(AIM OF THE TASK)
When you reach the line containing "1065 L391 1102" in the records below, start copying exactly, and stop once you have copied the line containing "228 Q240 223".

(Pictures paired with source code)
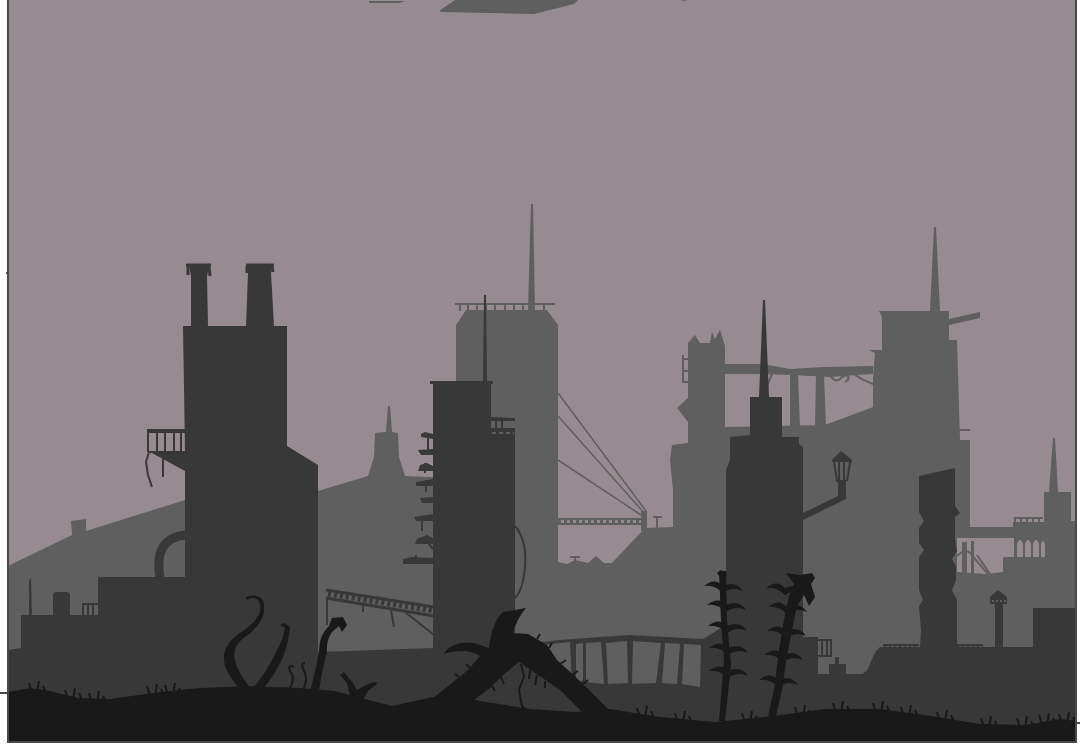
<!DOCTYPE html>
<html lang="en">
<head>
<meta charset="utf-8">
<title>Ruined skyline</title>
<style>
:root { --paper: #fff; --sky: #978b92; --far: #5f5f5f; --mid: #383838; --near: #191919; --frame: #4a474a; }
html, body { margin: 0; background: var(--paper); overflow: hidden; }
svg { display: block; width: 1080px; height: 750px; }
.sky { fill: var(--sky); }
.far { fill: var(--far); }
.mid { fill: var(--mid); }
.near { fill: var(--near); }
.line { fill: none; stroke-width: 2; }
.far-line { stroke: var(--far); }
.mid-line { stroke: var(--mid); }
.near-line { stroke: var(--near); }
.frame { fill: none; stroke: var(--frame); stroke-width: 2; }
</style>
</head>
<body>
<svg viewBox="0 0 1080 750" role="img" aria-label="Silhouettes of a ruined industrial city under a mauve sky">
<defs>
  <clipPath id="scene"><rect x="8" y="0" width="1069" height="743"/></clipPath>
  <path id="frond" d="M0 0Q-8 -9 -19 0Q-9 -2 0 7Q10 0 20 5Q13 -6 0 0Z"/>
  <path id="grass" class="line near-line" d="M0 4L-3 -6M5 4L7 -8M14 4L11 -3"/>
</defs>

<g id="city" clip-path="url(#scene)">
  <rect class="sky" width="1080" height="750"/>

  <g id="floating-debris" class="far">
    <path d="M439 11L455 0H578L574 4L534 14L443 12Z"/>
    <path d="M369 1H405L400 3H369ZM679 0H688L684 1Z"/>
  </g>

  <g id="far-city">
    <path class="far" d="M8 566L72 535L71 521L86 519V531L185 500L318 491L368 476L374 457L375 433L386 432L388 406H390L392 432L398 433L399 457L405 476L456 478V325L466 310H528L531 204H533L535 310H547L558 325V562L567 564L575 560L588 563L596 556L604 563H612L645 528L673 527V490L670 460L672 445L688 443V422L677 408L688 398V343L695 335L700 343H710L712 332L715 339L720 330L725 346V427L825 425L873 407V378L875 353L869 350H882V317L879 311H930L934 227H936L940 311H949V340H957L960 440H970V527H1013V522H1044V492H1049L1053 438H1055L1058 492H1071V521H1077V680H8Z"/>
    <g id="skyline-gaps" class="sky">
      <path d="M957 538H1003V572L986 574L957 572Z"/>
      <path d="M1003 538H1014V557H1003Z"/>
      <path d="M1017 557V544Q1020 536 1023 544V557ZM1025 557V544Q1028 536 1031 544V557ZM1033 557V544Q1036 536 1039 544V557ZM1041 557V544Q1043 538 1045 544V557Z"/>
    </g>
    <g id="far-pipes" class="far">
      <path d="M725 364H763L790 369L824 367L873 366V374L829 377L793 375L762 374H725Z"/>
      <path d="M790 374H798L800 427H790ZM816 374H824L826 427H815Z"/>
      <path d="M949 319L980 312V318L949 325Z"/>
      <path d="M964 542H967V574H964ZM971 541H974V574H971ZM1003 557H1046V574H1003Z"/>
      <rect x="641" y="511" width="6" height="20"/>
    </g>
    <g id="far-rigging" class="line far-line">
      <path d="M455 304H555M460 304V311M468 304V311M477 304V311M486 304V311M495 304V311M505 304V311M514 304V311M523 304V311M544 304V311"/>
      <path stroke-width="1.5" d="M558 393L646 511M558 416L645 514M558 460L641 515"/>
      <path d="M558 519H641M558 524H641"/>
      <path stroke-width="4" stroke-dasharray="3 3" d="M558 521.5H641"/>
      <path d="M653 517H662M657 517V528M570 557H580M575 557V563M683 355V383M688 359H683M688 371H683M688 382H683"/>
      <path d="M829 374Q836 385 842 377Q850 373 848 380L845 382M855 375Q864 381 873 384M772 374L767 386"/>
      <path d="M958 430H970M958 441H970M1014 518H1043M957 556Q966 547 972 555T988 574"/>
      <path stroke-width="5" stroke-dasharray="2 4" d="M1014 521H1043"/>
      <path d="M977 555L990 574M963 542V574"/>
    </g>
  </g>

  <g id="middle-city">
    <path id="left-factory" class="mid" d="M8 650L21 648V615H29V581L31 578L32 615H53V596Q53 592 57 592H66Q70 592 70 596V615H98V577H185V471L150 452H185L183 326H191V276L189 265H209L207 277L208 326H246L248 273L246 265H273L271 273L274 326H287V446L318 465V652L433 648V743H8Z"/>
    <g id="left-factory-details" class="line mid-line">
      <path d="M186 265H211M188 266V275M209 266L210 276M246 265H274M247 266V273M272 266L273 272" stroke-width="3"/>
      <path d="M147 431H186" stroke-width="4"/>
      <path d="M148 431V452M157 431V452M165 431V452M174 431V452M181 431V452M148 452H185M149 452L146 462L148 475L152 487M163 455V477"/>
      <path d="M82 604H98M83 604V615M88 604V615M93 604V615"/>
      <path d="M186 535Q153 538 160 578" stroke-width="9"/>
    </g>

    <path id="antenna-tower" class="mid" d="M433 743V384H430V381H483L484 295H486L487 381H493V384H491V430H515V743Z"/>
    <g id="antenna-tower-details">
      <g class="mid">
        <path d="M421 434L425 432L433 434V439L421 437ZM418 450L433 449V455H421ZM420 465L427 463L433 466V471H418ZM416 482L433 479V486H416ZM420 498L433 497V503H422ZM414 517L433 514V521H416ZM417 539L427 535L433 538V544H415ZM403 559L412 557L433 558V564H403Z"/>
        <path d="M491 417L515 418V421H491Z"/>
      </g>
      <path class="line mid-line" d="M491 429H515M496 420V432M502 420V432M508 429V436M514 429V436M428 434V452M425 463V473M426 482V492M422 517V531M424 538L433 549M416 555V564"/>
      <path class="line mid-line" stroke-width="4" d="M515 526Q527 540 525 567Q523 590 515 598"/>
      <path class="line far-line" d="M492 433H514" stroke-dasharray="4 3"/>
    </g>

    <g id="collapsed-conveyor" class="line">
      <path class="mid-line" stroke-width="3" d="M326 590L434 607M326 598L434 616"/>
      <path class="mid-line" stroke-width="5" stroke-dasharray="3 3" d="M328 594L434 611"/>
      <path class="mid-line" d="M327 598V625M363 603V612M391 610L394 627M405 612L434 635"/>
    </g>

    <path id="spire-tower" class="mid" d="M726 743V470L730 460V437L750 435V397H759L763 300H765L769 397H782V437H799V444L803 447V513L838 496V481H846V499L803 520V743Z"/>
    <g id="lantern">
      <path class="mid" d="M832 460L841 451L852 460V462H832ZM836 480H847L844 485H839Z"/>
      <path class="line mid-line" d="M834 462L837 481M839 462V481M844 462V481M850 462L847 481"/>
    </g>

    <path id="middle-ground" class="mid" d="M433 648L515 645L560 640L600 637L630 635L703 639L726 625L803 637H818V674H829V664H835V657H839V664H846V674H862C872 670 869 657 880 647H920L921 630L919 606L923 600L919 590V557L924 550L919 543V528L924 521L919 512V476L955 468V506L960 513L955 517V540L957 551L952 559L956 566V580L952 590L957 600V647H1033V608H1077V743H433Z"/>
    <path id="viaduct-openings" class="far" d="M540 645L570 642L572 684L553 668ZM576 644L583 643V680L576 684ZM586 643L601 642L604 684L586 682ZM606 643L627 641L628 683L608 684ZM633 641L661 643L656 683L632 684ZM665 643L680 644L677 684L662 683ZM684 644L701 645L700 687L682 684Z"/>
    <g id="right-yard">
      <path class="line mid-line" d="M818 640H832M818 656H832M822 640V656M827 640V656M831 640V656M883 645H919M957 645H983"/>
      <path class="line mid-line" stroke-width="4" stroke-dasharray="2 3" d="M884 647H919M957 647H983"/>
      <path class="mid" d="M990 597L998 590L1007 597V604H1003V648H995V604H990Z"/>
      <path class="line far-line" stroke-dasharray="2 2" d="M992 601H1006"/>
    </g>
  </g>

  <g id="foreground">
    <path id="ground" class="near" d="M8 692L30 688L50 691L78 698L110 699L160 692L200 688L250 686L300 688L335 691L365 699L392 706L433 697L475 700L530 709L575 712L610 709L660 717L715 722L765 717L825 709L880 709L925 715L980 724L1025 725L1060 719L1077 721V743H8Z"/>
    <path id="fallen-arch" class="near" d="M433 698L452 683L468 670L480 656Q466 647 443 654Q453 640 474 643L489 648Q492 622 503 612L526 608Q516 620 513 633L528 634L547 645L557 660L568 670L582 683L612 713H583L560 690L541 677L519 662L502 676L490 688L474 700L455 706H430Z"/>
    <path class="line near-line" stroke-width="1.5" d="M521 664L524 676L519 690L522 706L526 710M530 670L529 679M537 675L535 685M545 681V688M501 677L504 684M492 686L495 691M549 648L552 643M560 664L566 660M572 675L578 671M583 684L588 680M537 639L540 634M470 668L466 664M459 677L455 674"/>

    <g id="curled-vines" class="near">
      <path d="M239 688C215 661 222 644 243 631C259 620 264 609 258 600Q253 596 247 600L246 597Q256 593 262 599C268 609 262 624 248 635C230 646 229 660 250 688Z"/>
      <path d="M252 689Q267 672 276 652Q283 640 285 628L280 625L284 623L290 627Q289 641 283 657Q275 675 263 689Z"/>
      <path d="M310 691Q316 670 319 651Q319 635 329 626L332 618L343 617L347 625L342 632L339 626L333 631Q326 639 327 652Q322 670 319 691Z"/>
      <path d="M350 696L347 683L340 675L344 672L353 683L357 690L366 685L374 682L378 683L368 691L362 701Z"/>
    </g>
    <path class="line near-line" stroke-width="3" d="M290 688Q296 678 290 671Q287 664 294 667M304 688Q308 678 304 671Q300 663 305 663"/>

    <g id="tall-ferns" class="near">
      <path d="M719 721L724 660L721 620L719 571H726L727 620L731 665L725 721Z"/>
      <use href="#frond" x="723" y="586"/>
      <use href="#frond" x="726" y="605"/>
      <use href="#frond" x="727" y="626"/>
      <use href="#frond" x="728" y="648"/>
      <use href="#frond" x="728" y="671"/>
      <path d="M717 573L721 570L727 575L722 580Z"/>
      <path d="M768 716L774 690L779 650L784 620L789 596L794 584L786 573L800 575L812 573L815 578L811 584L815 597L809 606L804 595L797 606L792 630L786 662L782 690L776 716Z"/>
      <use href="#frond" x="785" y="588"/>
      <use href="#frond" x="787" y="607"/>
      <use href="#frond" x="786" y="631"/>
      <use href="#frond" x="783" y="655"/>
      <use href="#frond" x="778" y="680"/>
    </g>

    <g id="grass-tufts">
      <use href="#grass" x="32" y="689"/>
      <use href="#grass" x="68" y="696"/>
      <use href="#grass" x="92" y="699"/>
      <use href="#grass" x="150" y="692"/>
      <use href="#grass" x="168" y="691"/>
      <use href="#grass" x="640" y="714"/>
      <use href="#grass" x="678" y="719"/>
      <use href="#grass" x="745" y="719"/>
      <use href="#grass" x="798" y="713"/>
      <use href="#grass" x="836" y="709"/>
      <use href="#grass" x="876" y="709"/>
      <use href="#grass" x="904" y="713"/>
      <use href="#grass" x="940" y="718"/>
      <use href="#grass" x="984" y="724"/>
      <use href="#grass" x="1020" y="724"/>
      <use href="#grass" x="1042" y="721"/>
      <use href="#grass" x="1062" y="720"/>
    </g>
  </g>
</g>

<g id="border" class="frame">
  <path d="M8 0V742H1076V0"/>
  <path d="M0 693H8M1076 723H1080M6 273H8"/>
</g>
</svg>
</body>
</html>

==

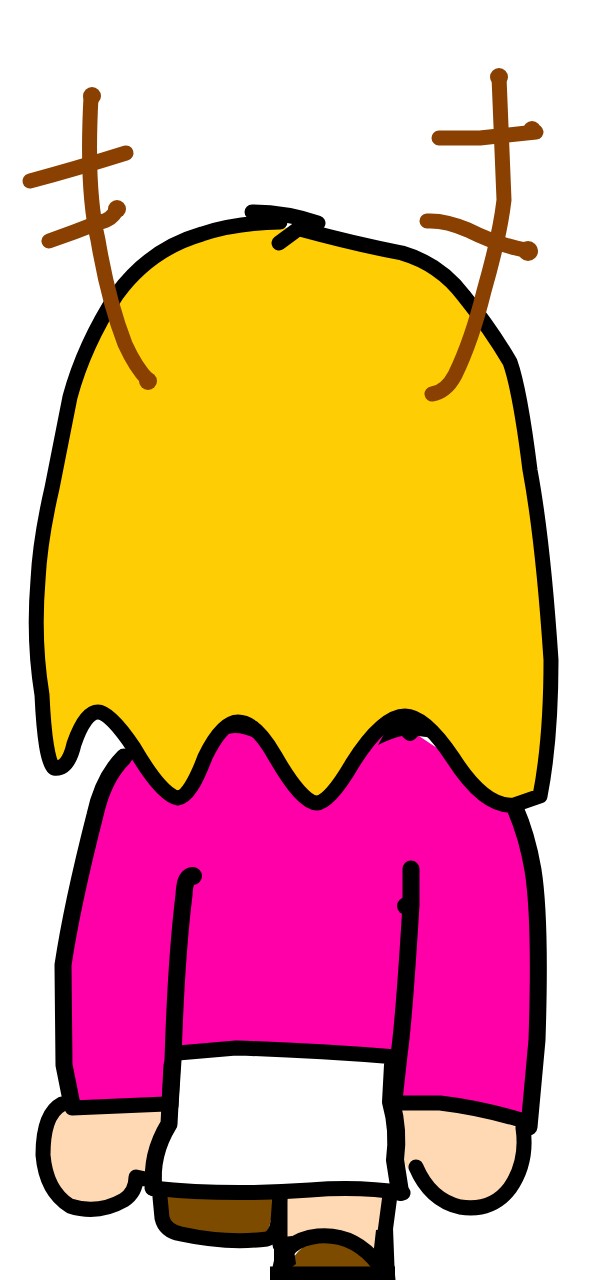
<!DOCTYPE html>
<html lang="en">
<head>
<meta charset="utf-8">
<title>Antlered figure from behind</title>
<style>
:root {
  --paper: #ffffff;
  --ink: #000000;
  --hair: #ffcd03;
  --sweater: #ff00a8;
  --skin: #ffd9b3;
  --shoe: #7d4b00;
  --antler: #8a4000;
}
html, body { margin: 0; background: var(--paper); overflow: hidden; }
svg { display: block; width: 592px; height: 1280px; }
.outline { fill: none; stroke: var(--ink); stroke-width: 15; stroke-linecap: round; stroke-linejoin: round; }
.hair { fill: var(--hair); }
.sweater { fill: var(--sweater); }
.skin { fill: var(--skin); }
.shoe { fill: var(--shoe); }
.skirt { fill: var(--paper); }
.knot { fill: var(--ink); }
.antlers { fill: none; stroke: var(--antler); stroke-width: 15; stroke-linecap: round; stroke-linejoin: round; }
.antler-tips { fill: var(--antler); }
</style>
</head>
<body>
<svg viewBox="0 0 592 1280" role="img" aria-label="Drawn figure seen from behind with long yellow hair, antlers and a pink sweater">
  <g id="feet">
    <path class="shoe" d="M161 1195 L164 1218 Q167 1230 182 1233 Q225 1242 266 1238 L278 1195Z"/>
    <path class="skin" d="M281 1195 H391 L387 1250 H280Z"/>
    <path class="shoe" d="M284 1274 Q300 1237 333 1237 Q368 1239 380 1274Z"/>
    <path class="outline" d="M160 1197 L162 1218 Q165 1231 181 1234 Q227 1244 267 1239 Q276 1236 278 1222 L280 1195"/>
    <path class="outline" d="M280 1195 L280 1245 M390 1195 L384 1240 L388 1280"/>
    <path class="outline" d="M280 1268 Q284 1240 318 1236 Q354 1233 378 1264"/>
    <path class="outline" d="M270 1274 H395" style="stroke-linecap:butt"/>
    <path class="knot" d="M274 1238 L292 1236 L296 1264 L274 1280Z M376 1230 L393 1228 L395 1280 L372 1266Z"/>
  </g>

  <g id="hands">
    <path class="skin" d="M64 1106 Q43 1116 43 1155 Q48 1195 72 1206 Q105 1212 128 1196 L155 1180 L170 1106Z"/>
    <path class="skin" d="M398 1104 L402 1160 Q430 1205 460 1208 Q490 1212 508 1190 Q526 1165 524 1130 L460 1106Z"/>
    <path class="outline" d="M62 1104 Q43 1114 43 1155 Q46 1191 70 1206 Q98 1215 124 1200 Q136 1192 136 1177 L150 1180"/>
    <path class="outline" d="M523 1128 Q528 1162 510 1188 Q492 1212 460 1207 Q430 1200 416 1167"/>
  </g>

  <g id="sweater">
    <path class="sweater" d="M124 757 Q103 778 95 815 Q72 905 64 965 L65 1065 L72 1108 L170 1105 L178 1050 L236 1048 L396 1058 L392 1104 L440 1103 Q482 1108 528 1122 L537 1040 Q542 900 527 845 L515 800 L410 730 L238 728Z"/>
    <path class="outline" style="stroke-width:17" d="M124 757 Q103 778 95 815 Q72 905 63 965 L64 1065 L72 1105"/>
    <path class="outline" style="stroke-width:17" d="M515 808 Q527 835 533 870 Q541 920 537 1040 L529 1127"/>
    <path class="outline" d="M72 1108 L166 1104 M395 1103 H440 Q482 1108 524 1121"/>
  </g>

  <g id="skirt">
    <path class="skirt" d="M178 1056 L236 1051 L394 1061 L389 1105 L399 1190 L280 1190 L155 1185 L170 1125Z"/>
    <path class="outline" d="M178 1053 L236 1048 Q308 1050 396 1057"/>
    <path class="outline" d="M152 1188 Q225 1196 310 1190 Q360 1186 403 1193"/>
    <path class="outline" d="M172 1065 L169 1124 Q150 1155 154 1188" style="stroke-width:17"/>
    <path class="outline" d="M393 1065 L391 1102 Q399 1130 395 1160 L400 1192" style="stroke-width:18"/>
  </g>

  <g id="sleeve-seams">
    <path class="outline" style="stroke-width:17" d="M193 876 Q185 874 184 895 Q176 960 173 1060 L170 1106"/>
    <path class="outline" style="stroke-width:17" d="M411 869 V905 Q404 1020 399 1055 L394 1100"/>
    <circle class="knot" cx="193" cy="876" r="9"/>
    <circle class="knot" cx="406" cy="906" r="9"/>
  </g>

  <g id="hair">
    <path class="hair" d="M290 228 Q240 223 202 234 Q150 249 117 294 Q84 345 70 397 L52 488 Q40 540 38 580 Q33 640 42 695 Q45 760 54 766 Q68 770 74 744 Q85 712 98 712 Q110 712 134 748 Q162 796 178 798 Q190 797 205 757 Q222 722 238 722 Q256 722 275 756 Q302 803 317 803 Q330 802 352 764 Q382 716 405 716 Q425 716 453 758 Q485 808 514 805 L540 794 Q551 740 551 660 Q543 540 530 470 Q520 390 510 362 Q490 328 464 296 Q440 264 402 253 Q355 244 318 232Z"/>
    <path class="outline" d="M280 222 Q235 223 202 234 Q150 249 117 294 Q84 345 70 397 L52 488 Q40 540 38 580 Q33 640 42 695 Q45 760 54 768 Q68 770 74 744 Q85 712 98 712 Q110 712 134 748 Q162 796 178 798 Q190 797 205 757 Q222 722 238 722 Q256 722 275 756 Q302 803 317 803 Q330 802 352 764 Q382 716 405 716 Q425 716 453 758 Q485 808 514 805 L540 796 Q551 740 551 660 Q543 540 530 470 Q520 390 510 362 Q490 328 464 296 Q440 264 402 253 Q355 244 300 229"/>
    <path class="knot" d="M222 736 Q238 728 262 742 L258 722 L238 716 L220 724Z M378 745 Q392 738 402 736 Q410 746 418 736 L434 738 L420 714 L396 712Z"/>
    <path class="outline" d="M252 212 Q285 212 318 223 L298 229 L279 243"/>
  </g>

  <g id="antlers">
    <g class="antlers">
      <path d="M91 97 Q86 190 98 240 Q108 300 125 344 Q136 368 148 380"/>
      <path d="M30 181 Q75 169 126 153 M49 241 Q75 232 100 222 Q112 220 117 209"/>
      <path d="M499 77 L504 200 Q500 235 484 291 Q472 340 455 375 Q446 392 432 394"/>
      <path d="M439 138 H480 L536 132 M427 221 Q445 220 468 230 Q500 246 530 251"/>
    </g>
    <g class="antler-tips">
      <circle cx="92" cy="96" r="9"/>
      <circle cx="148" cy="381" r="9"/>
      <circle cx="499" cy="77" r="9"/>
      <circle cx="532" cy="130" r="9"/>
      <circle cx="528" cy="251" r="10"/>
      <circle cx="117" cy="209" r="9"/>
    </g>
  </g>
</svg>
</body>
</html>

(RESPONSE TO THE EXERCISE)
    <path class="outline" d="M393 1065 L391 1102 Q399 1130 395 1160 L400 1192" style="stroke-width:18"/>
  </g>

  <g id="sleeve-seams">
    <path class="outline" style="stroke-width:17" d="M193 876 Q185 874 184 895 Q176 960 173 1060 L170 1106"/>
    <path class="outline" style="stroke-width:17" d="M411 869 V905 Q404 1020 399 1055 L394 1100"/>
    <circle class="knot" cx="193" cy="876" r="9"/>
    <circle class="knot" cx="406" cy="906" r="9"/>
  </g>

  <g id="hair">
    <path class="hair" d="M290 228 Q240 223 202 234 Q150 249 117 294 Q84 345 70 397 L52 488 Q40 540 38 580 Q33 640 42 695 Q45 760 54 766 Q68 770 74 744 Q85 712 98 712 Q110 712 134 748 Q162 796 178 798 Q190 797 205 757 Q222 722 238 722 Q256 722 275 756 Q302 803 317 803 Q330 802 352 764 Q382 716 405 716 Q425 716 453 758 Q485 808 514 805 L540 794 Q551 740 551 660 Q543 540 530 470 Q520 390 510 362 Q490 328 464 296 Q440 264 402 253 Q355 244 318 232Z"/>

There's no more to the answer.